How COVID-19 Marred International Workers’ Day Celebration In A’Ibom

The COVID-19 pandemic has marred the celebration of the 2020 International Workers’ Day globally owing to order for people to strictly observe social distancing as a way of curtailing spread of the virus.
The day is in memory of the comrades who lost their lives in the Haymarket in Chicago, the United States during the struggle for an eight-hour working day in 1885 while COVID-19 burst in Wuhan, China in December 2019.
In Akwa Ibom State, this year’s workers’ day was partially observed at Workers Solidarity Centre, Atan Offot, Uyo with less than 10 persons while Nigeria Labour Congress and Trade Union Congress were represented by their chairpersons.
In the previous years, the day was usually marked by pomp and pageantry amidst scintillating musical tunes offered by a band set, followed by march past by different labour industrial unions, traditional dances and solidarity speeches at Uyo Sports Stadium.

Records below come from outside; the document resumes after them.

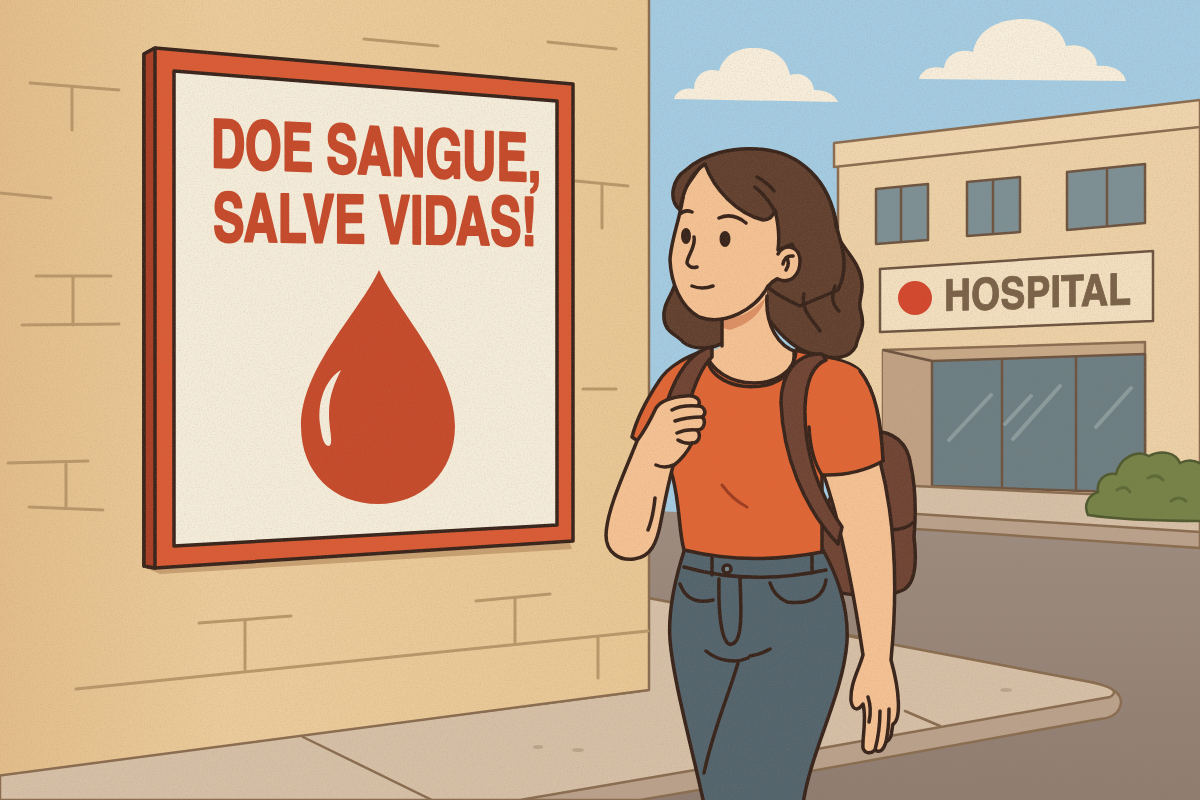
<!DOCTYPE html>
<html lang="pt">
<head>
<meta charset="utf-8">
<title>Doe sangue, salve vidas!</title>
<style>
:root{
  --sky:#a3cbe2; --cloud:#f7eddb; --wall:#e9c998; --mortar:#b9976a; --edge:#8a6d50;
  --building:#ecd0a6; --window:#7c8f94; --window-dark:#6c7e83; --trim:#6d5440;
  --road:#98867a; --pavement:#d5bfa6; --curb:#b9a18b; --bush:#758247;
  --frame:#d95b35; --frame-dark:#a93f25; --paper:#f4ecda; --blood:#c54a2b;
  --skin:#f4c193; --skin-shade:#dd9064; --hair:#61402f; --shirt:#df6535;
  --bag:#6f4434; --jeans:#53646d; --ink:#38241b;
}
html,body{margin:0;width:1200px;height:800px;overflow:hidden;background:var(--wall)}
svg{display:block}
.ink{stroke:var(--ink);stroke-width:3.5;stroke-linejoin:round;stroke-linecap:round}
.line{fill:none}
.trim{stroke:var(--trim);stroke-width:2.5;stroke-linejoin:round}
.edge{stroke:var(--edge);stroke-width:2.5;stroke-linejoin:round;stroke-linecap:round}
.mortar{fill:none;stroke:var(--mortar);stroke-width:3;stroke-linecap:round}
.skin{fill:var(--skin)} .hair{fill:var(--hair)} .shirt{fill:var(--shirt)}
.bag{fill:var(--bag)} .jeans{fill:var(--jeans)}
.slogan,.sign-text{font-family:"TeX Gyre Heros Cn","Liberation Sans",sans-serif;font-weight:700}
.slogan{font-size:67px;fill:var(--blood);stroke:var(--blood);stroke-width:2;stroke-linejoin:round}
.sign-text{font-size:44px;fill:#7a6249;stroke:#7a6249;stroke-width:.8;stroke-linejoin:round}
</style>
</head>
<body>
<svg width="1200" height="800" viewBox="0 0 1200 800" role="img" aria-label="Uma jovem de mochila olha para um cartaz de doação de sangue perto de um hospital">
<defs>
  <linearGradient id="wall-light" x1="0" y1="0" x2="1" y2="0">
    <stop offset="0" stop-color="#e2bd8a"/><stop offset=".35" stop-color="#ebcb9b"/><stop offset="1" stop-color="#e8c795"/>
  </linearGradient>
  <linearGradient id="road-light" x1="0" y1="0" x2="0" y2="1">
    <stop offset="0" stop-color="#9d8c80"/><stop offset="1" stop-color="#8f7c70"/>
  </linearGradient>
  <filter id="grain" x="0" y="0" width="1" height="1">
    <feTurbulence type="fractalNoise" baseFrequency=".7" numOctaves="2" seed="4"/>
    <feColorMatrix values="0 0 0 0 .35  0 0 0 0 .24  0 0 0 0 .15  0 0 0 1.2 -.5"/>
  </filter>
</defs>

<g id="sky">
  <rect width="1200" height="800" fill="var(--sky)"/>
  <g fill="var(--cloud)">
    <path d="M674 99C676 91 685 87 694 89C694 74 707 67 719 71C724 54 740 47 755 48C774 48 787 59 790 75C803 71 813 79 814 90C826 90 834 94 838 102Z"/>
    <path d="M919 79C921 70 931 65 944 68C946 54 960 48 973 52C977 31 996 19 1024 19C1052 19 1064 35 1066 46C1084 42 1097 53 1097 66C1112 64 1124 71 1126 81Z"/>
  </g>
</g>

<g id="hospital">
  <path d="M838 165L1200 118V510L838 490Z" fill="var(--building)" class="edge"/>
  <path d="M834 143L1200 100V127L834 167Z" fill="#efd5ae" class="edge"/>
  <g class="trim" fill="var(--window)">
    <path d="M876 189L928 184V240L876 244Z"/><path d="M901 187V242" class="line"/>
    <path d="M967 182L1020 177V232L967 236Z"/><path d="M993 180V234" class="line"/>
    <path d="M1067 172L1145 164V223L1067 230Z"/><path d="M1107 168V226" class="line"/>
  </g>
  <path d="M880 269L1153 251V321L880 332Z" fill="#f2dfbf" class="trim"/>
  <circle cx="915" cy="298" r="17" fill="#d2472d"/>
  <text class="sign-text" transform="translate(944 311) skewY(-2)" textLength="187" lengthAdjust="spacingAndGlyphs">HOSPITAL</text>
  <path d="M883 350L1145 342V490L883 484Z" fill="#c8a987" class="edge"/>
  <path d="M883 350L932 358V487L883 484Z" fill="#c1a184"/>
  <path d="M932 361L1145 354V493L932 486Z" fill="var(--window-dark)" class="trim"/>
  <path d="M883 350L932 361M1002 359V488M1076 357V491" class="trim line"/>
  <path d="M949 440L991 395M1005 424L1031 396M1013 439L1060 386M1096 427L1131 388" fill="none" stroke="#8b9b9d" stroke-width="4" stroke-linecap="round"/>
</g>

<g id="street">
  <path d="M640 510L1200 540V800H640Z" fill="url(#road-light)"/>
  <path d="M870 484L1200 499V548L870 524Z" fill="var(--pavement)" class="edge"/>
  <path d="M870 511L1200 532V548L870 526Z" fill="var(--curb)" class="edge"/>
  <path d="M1088 515C1083 504 1089 495 1098 492C1096 480 1106 472 1116 474C1120 458 1136 449 1149 456C1162 449 1176 453 1180 463C1190 458 1198 461 1204 466V521C1160 521 1120 520 1088 515Z" fill="var(--bush)" stroke="#50592f" stroke-width="2.5"/>
  <path d="M1117 490Q1125 484 1130 492M1148 478Q1157 473 1163 480M1171 501Q1179 495 1186 501" fill="none" stroke="#5d6a37" stroke-width="3" stroke-linecap="round"/>
  <path d="M0 776L648 690V598L1090 682Q1121 688 1121 702Q1120 717 1100 719L806 772L640 800H0Z" fill="var(--curb)" class="edge"/>
  <path d="M0 774L648 690V598L1090 682Q1124 689 1110 697L800 752L520 800H0Z" fill="var(--pavement)" class="edge"/>
  <path d="M303 737L432 800M842 634L884 641M905 711L940 726" class="edge line"/>
  <g fill="#bda58d"><ellipse cx="538" cy="747" rx="5" ry="2"/><ellipse cx="578" cy="750" rx="6" ry="2"/><ellipse cx="1006" cy="690" rx="6" ry="2"/></g>
</g>

<g id="brick-wall">
  <path d="M-4 -4H649V690L-4 776Z" fill="url(#wall-light)" class="edge"/>
  <g class="mortar">
    <path d="M30 83L119 90M72 87V130M364 39L438 46M548 42L616 49"/>
    <path d="M0 193L51 198M36 276H111M73 277V325M22 325L119 324"/>
    <path d="M8 463L88 461M66 462V507M29 507L103 510"/>
    <path d="M576 181L628 186M602 184V228M583 389H616"/>
    <path d="M199 623L291 616M245 620V669M476 601L550 594M515 598V642M76 689L648 631M598 637V678"/>
  </g>
</g>

<g id="poster">
  <path d="M146 568L570 543L572 549L160 574Z" fill="#b98f62" opacity=".7"/>
  <path d="M144 54L155 48L573 84V541L155 568L144 566Z" fill="var(--frame)" class="ink"/>
  <path d="M144 54L155 48V568L144 566Z" fill="var(--frame-dark)" class="ink"/>
  <path d="M174 71L557 101V525L174 546Z" fill="var(--paper)" class="ink"/>
  <text class="slogan" transform="translate(211 167) skewY(2.6)" textLength="330" lengthAdjust="spacingAndGlyphs">DOE SANGUE,</text>
  <text class="slogan" transform="translate(213 241) skewY(.8)" textLength="324" lengthAdjust="spacingAndGlyphs">SALVE VIDAS!</text>
  <path d="M379 270C399 313 455 368 455 426C455 473 421 504 378 504C334 504 301 473 301 426C301 368 359 313 379 270Z" fill="var(--blood)"/>
  <path d="M341 370C326 379 317 401 320 424C322 441 325 446 329 446C334 444 329 430 329 414C329 394 335 383 341 370Z" fill="var(--paper)"/>
</g>

<g id="woman">
  <g id="backpack" class="ink bag">
    <path d="M868 431C895 430 908 444 911 466C916 490 916 514 914 537C917 562 915 584 903 590C885 599 846 597 826 588L818 520Z"/>
    <path d="M884 529Q903 532 914 522" class="line"/>
  </g>

  <g id="hair-back" class="ink hair">
    <path d="M676 280C674 294 662 303 664 319C666 334 678 335 683 342C694 351 714 349 724 342L740 300Z"/>
    <path d="M750 160C790 140 836 184 838 237C846 252 861 264 862 284C863 298 857 301 861 312C866 330 857 336 856 346C849 360 832 359 823 355C800 356 780 335 768 318L745 280Z"/>
  </g>

  <g id="neck">
    <path d="M722 315V346C716 350 708 352 704 356C712 392 796 392 797 352C778 346 766 330 767 290Z" class="skin"/>
    <path d="M722 320C743 318 757 308 766 297C762 312 750 324 730 330L722 328Z" fill="var(--skin-shade)"/>
    <path d="M722 318V346M767 296C765 326 779 347 797 352" class="ink line"/>
  </g>

  <g id="jeans">
    <path d="M685 548C673 585 668 613 670 640C673 679 691 744 704 804H803C811 750 843 695 847 642C849 606 836 573 822 548Z" class="ink jeans"/>
    <path d="M684 567Q750 586 826 570M712 558V575M812 556V573M740 578C741 606 743 637 734 643C725 650 718 630 719 579M706 651C719 662 737 663 748 658M738 663C728 697 713 730 704 773M750 656Q762 654 770 649M680 584Q688 606 713 600M826 580Q822 606 787 602Q774 596 770 583" class="ink line" stroke-width="2.5"/>
    <circle cx="727" cy="569" r="4" fill="#79858a" class="ink"/>
  </g>

  <g id="shirt">
    <path d="M705 350C687 357 669 365 659 381C647 399 637 417 632 437L664 459L670 468C680 496 678 528 684 550Q750 566 822 552L822 470L883 461C880 425 877 393 860 371C849 359 820 357 796 350C795 394 715 394 705 350Z" class="ink shirt"/>
    <path d="M707 358C713 398 798 396 794 353" class="ink line"/>
    <path d="M722 485Q733 500 747 507" fill="none" stroke="#9d3c21" stroke-width="3" stroke-linecap="round"/>
  </g>

  <g id="far-arm">
    <path d="M823 473C839 518 853 588 863 655C858 672 850 684 851 701C853 712 859 710 863 704C867 719 862 739 863 748C865 754 871 754 875 750C881 754 884 748 886 742C893 738 891 731 893 724C901 720 900 692 891 660C898 588 895 519 880 461Z" class="ink skin"/>
    <path d="M868 697Q872 709 869 722M880 711Q880 731 875 750M889 709Q889 728 886 742" class="ink line"/>
    <path d="M809 427C810 447 814 463 822 475Q856 476 883 461C881 421 876 391 860 371C846 361 833 360 822 358Z" class="shirt"/>
    <path d="M809 427C810 447 814 463 822 475Q856 476 883 461C881 421 876 391 860 371" class="ink line"/>
  </g>

  <g id="straps" class="ink bag">
    <path d="M822 354C796 353 781 374 781 403C783 455 803 507 838 544L842 527C816 489 804 447 805 407C806 382 813 365 826 360Z"/>
    <path d="M712 347C692 350 676 374 667 402L688 407C694 386 702 366 712 357Z"/>
  </g>

  <g id="near-arm">
    <path d="M637 441C624 474 607 509 606 535C606 553 620 561 634 559C651 557 657 543 661 521C665 500 669 481 673 466C682 459 688 451 692 443C700 443 701 434 697 430C705 430 706 420 702 417C707 414 705 406 698 406C702 400 696 395 686 396C673 397 661 400 656 408C650 421 645 430 637 441Z" class="ink skin"/>
    <path d="M697 406Q681 405 672 410M702 417Q687 417 675 421M697 430Q686 429 677 433M692 443Q684 444 678 440M673 465Q665 469 656 465M655 498Q653 518 648 530" class="ink line"/>
  </g>

  <g id="head">
    <path d="M684 190C681 218 671 238 670 260C671 284 681 307 699 317C724 326 756 310 768 286L780 278L792 235L760 170L705 160Z" class="ink skin"/>
    <path d="M705 164C690 174 683 191 680 210C668 200 672 179 686 170C703 154 733 147 758 149C799 151 831 181 836 226C843 247 849 268 838 290L800 306C783 298 772 291 768 287C772 281 776 279 780 278L800 262L792 244L778 250C780 235 778 222 775 210C773 217 769 220 763 220C738 214 714 190 705 164Z" class="ink hair"/>
    <path d="M778 254C783 243 800 245 800 261C800 275 790 285 778 279Z" class="skin"/>
    <path d="M778 254C783 243 800 245 800 261C800 275 790 285 778 279M783 264Q785 255 793 256M787 258Q790 264 786 270" class="ink line"/>
    <path d="M755 187Q768 198 774 210M804 294C800 310 813 320 820 331M835 286Q829 302 839 311M757 177Q768 183 774 191" class="ink line"/>
    <g id="face">
      <ellipse cx="686" cy="236" rx="5" ry="8" fill="var(--ink)"/>
      <ellipse cx="725" cy="239" rx="5.5" ry="8" fill="var(--ink)"/>
      <path d="M680 214Q685 209 692 212M719 218Q733 212 746 223M694 237C696 247 687 256 687 263Q690 269 697 267M692 286Q702 290 713 286" class="ink line"/>
    </g>
  </g>
</g>

<rect id="paper-grain" width="1200" height="800" filter="url(#grain)" opacity=".3"/>
</svg>
</body>
</html>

But in this year’s celebration, there was no march past except delivery of a few consolatory messages from a few government functionaries including Governor Udom Emmanuel.
In his solidarity message, Governor Emmanuel hailed Akwa Ibom workers for their resilience and cooperation with the government over the years and during the COVID-19 pandemic lockdown.
Governor Emmanuel who was represented by Elder Effiong Essien announced that his administration has sponsored some civil servants to go on trainings and workshops and expected them to replicate the knowledge for a better and improved civil service.
The Head of the Civil Service, Effiong Essien represented by Mrs Ekaete Ekanem, a Permanent Secretary in the office, thanked the governor for the payment of New Minimum Wage, regular payment of salaries to workers and pensions to retirees, advising them to reciprocate the gesture by working hard to reposition the civil service.
Victor Inoka, the state commissioner for Labour and Manpower Training, noted, “The implementation of national legislation called Minimum Wage Act and its payment of arrears and salaries to all workers in the state public service up to date will remain indelible in the mind of workers.”
Inoka, a professor reiterated “It is in the light of this that we call on all our workers to unite beyond our differences and show unalloyed solidarity and support to the state government to fight the virus and help us resume our lives and secure our return to normalcy.”
Earlier, Sunny James, the chairperson of Akwa Ibom Council of NLC, had saluted all workers in the state for holding tenaciously to the vestige of hope in the midst of challenges posed by the novel coronavirus.
Comrade James observed “This would be the first time in peacetime wherein the annual International Workers Day celebration would be held without the usual pomp and pageantry. Sad as this situation is, it reinforces the reality that this is not  peacetime as the entire world engages in battle with a disease which threatens not only those infected by it, but every other human being, the economy, the social systems as well as the natural environment.”
The state Chairman of Trade Union Congress Chairman in Akwa Ibom, Dominic Abang said in line with the theme of this year’s celebration “60 years of Nationhood, Insecurity, Wage, Poverty and the Future of Workers in Nigeria,” the body joined other unions in celebrating the sacrifices, dedication, and resilience in working for the betterment of humanity.
Abang noted “This year’s commemoration is being observed in a usual way, that most economies, including Nigeria, remains in the lockdown due to the spread of the coronavirus pandemic. Movements have been restricted and social gatherings banned. Social distancing is being observed. The implication is that labour groups cannot celebrate this year’s memorial day in a traditional way of solidarity assemblage, public lecture and thanksgiving.”